Alexei V. Ivanov | Patrick L. Lange | David Suendermann-Oeft
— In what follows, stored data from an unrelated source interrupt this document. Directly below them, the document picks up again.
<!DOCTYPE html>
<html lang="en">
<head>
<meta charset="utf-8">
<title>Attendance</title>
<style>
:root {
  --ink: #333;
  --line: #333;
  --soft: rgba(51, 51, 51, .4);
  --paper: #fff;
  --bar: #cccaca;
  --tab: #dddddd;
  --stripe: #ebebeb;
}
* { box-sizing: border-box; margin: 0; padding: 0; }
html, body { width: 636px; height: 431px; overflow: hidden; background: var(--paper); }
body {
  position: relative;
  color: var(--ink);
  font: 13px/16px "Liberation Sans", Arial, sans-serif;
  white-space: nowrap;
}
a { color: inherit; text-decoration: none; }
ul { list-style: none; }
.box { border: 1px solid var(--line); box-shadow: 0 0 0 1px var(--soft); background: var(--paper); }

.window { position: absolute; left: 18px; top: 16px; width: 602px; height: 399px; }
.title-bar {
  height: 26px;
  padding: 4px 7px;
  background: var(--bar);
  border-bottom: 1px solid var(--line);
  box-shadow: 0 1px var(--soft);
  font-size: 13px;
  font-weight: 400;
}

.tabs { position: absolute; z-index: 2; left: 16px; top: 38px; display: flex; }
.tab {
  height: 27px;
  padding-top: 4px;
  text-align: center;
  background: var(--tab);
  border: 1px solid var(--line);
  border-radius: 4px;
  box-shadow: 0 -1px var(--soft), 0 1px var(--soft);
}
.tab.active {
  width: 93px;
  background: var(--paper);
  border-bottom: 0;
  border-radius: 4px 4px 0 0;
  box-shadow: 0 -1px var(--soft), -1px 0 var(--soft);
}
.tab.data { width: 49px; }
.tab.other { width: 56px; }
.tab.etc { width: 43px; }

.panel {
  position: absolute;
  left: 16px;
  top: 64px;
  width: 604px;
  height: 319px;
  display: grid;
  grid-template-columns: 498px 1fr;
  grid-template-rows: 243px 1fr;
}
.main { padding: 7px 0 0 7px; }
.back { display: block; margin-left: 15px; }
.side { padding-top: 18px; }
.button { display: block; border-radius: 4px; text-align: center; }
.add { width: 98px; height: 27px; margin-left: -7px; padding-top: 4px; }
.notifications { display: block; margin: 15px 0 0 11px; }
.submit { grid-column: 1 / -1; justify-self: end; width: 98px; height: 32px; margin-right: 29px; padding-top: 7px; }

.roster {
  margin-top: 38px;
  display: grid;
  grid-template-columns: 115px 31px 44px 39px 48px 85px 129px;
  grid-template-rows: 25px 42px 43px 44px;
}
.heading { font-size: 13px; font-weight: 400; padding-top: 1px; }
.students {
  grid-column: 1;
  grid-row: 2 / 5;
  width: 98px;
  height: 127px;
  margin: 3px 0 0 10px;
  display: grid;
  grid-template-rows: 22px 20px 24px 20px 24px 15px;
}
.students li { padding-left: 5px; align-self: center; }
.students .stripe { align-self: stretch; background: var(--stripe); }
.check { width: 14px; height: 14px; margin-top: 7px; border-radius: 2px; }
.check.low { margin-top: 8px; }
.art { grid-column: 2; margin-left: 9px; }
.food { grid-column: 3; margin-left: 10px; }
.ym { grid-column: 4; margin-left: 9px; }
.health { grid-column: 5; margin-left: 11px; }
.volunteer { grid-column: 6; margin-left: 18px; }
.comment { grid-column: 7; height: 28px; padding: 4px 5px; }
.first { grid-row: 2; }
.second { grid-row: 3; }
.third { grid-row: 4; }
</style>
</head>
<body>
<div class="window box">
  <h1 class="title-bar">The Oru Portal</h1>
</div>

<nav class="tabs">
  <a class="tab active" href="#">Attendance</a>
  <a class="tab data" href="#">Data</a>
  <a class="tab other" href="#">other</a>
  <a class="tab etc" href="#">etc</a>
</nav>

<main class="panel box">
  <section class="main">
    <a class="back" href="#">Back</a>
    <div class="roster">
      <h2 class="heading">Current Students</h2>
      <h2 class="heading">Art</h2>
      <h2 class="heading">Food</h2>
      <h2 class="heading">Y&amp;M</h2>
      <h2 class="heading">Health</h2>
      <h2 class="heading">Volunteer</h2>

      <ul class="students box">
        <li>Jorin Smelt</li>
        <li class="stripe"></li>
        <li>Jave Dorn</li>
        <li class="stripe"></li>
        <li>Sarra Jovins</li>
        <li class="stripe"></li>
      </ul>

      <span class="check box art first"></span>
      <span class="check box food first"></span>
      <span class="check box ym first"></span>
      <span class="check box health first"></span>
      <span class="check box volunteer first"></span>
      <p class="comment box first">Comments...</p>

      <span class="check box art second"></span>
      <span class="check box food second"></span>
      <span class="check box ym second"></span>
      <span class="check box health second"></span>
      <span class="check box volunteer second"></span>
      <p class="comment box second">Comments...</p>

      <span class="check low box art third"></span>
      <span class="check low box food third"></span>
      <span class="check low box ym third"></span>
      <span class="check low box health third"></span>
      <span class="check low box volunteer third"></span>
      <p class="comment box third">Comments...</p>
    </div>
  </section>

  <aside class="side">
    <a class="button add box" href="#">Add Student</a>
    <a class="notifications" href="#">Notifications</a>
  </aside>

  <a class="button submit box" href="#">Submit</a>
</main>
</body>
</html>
Proceedings of the 17th Annual Meeting of the Special Interest Group on Discourse and Dialogue